Re: @DougS - Rewriting history
Yes, the democrats had a majority in both houses in 2009-2010, which let them push through legislation without republican votes. They still followed normal procedures for Obamacare, starting it in committee, getting debated on the floor, allowing votes on republican amendments (some of which were accepted) so it wasn't as bad as what we've seen the past month in McConnell's Senate.
Where things really went off the rails was when republicans used their majority to refuse any Obama appointees to come to a vote, and not recessing congress so there was no possibility of recess appointments. If this was done for controversial appointees and sensitive positions that would be one thing, but they started doing it for everything, even meaningless ambassadorships. The democrats stupidly suspended the rules to push those through with a majority vote, which paved the way for suspension of the rules to push Gorsuch through. Now Trump is pushing McConnell to suspend the rules in all cases, so the Senate is simple majority rule. What I don't understand is why he got on that rant after losing the health care vote in the Senate 51-49. Does he not understand that such a change would not help get health care past the Senate?
If McConnell is dumb enough to do that, it will come back to bite republicans down the road when the democrats regain a majority in the Senate, which is only a matter of time. Probably not in 2018 since too many seats are up (they have a better chance of taking back the House) but depending on what happens with Trump there could be a D landslide in 2020. Conservatives will rue the day they permanently suspended the rules requiring 60 votes if that happens, as democrats could simply undo whatever republicans accomplish from 2017-2020. And probably will.

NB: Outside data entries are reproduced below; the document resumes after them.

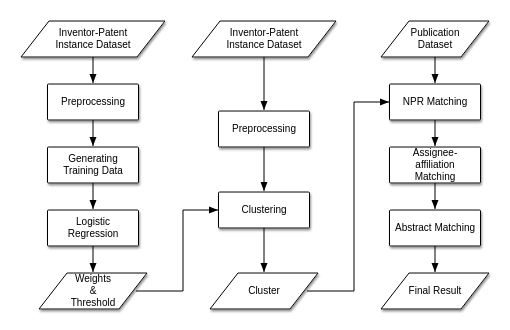
<!DOCTYPE html>
<html lang="en">
<head>
<meta charset="utf-8">
<title>Patent and publication matching flow</title>
<style>
:root { --paper: #fff; --ink: #000; --shadow: #888; }
* { box-sizing: border-box; }
html, body { margin: 0; overflow: hidden; background: var(--paper); }
.flowchart {
  position: relative; width: 510px; height: 330px; overflow: hidden;
  background: var(--paper); color: var(--ink);
  font: 10px/12px "Liberation Sans", Arial, sans-serif;
}
.shapes { position: absolute; inset: 0; display: block; }
.nodes { fill: var(--paper); stroke: var(--ink); filter: url(#drop); }
.links { fill: none; stroke: var(--ink); }
.label {
  position: absolute; width: 120px; height: 36px; margin-left: -60px;
  display: flex; align-items: center; justify-content: center;
  text-align: center; white-space: nowrap;
}
.col-1 { left: 93px; }
.col-2 { left: 264px; }
.col-3 { left: 435px; }
</style>
</head>
<body>
<main class="flowchart">
  <svg class="shapes" width="510" height="330" viewBox="0 0 510 330" aria-hidden="true">
    <defs>
      <filter id="drop" filterUnits="userSpaceOnUse" x="0" y="0" width="510" height="330">
        <feDropShadow dx="1" dy="2" stdDeviation="0.8" flood-color="#888" flood-opacity="0.9"/>
      </filter>
      <marker id="arrow" markerUnits="userSpaceOnUse" markerWidth="10" markerHeight="8" refX="9" refY="4" orient="auto">
        <polygon points="0,0.5 9,4 0,7.5"/>
      </marker>
      <rect id="step" width="91" height="36" rx="1"/>
      <polygon id="data" points="28,0 108,0 80,36 0,36"/>
      <polygon id="data-wide" points="28,0 144,0 116,36 0,36"/>
    </defs>
    <g class="nodes">
      <use href="#data-wide" x="21" y="21"/>
      <use href="#step" x="47.5" y="84"/>
      <use href="#step" x="47.5" y="147"/>
      <use href="#step" x="47.5" y="210"/>
      <use href="#data" x="39" y="273"/>
      <use href="#data-wide" x="192" y="21"/>
      <use href="#step" x="218.5" y="111"/>
      <use href="#step" x="218.5" y="192"/>
      <use href="#data" x="210" y="273"/>
      <use href="#data" x="381" y="21"/>
      <use href="#step" x="389.5" y="84"/>
      <use href="#step" x="389.5" y="147"/>
      <use href="#step" x="389.5" y="210"/>
      <use href="#data" x="381" y="273"/>
    </g>
    <g class="links" marker-end="url(#arrow)">
      <path d="M93 57V83" marker-end="url(#arrow)"/>
      <path d="M93 120V146" marker-end="url(#arrow)"/>
      <path d="M93 183V209" marker-end="url(#arrow)"/>
      <path d="M93 246V272" marker-end="url(#arrow)"/>
      <path d="M264 57V110" marker-end="url(#arrow)"/>
      <path d="M264 147V191" marker-end="url(#arrow)"/>
      <path d="M264 228V272" marker-end="url(#arrow)"/>
      <path d="M435 57V83" marker-end="url(#arrow)"/>
      <path d="M435 120V146" marker-end="url(#arrow)"/>
      <path d="M435 183V209" marker-end="url(#arrow)"/>
      <path d="M435 246V272" marker-end="url(#arrow)"/>
      <path d="M136 291H183V210H218" marker-end="url(#arrow)"/>
      <path d="M307 291H354V102H389" marker-end="url(#arrow)"/>
    </g>
  </svg>

  <div class="label col-1" style="top:21px">Inventor-Patent<br>Instance Dataset</div>
  <div class="label col-1" style="top:84px">Preprocessing</div>
  <div class="label col-1" style="top:147px">Generating<br>Training Data</div>
  <div class="label col-1" style="top:210px">Logistic<br>Regression</div>
  <div class="label col-1" style="top:273px">Weights<br>&amp;<br>Threshold</div>

  <div class="label col-2" style="top:21px">Inventor-Patent<br>Instance Dataset</div>
  <div class="label col-2" style="top:111px">Preprocessing</div>
  <div class="label col-2" style="top:192px">Clustering</div>
  <div class="label col-2" style="top:273px">Cluster</div>

  <div class="label col-3" style="top:21px">Publication<br>Dataset</div>
  <div class="label col-3" style="top:84px">NPR Matching</div>
  <div class="label col-3" style="top:147px">Assignee-<br>affiliation<br>Matching</div>
  <div class="label col-3" style="top:210px">Abstract Matching</div>
  <div class="label col-3" style="top:273px">Final Result</div>
</main>
</body>
</html>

I hope you see how unhealthy it is making politics into some sort of ping pong game where the main goal is to undo the other guys' accomplishments the first chance you get. Regardless of who you want to blame for starting it, or escalating it, it is clear this has become the modus operandi of both parties. In the past the 60 vote majority required for most things in the Senate prevented this, and forced at least minimal bipartisan cooperation. Now cooperation is a dirty word for republican primary voters, and they will remove anyone guilty of working across the aisle, to replace them with a purist who will vote in lockstep for all republican bills and against all democrat bills. The democrats don't appear to have reached that point yet, but the Sanders/Clinton split is the beginning of the same story on their side. If someone with Reagan's record of passing bipartisan legislation was running in a republican congressional primary, he'd out on his ear in favor of someone seen as more "loyal" to conservative principles.
Personally I think rather than changing the rules in the Senate to require 51 votes instead of 60, we'd be better off changing the rules in both the Senate and the House to require 2/3 majority to pass anything. No party will ever manage such overwhelming majorities, so there would be no possibility of passing republican or democratic "dream" platform ideas, only to see them undone a few years later. What good would it do republicans to pass the massive tax cuts they want to see if democrats can simply undo them a few years later? What good would it do democrats to pass single payer health care if republicans can simply undo it a few years later? Wild swings in something as basic as taxes or health care would be a disaster for the economy.
Reagan was a darling of conservatives but he worked with the democrats on many issues, including tax reform. Clinton might have fiddled with it around the edges when he had power, but he didn't undo Reagan's tax cuts. Would you like to see the Ryan plan (or whatever tax plan you subscribe to) passed in full to take effect on Jan. 1, 2019, only to see the democrats take power in the 2020 elections and pass a repeal of those changes effective Jan. 1, 2022? Or would you rather have some simplifications and rate cuts / deduction elimination that isn't nearly all you could hope for, but won't be undone the first change democrats get?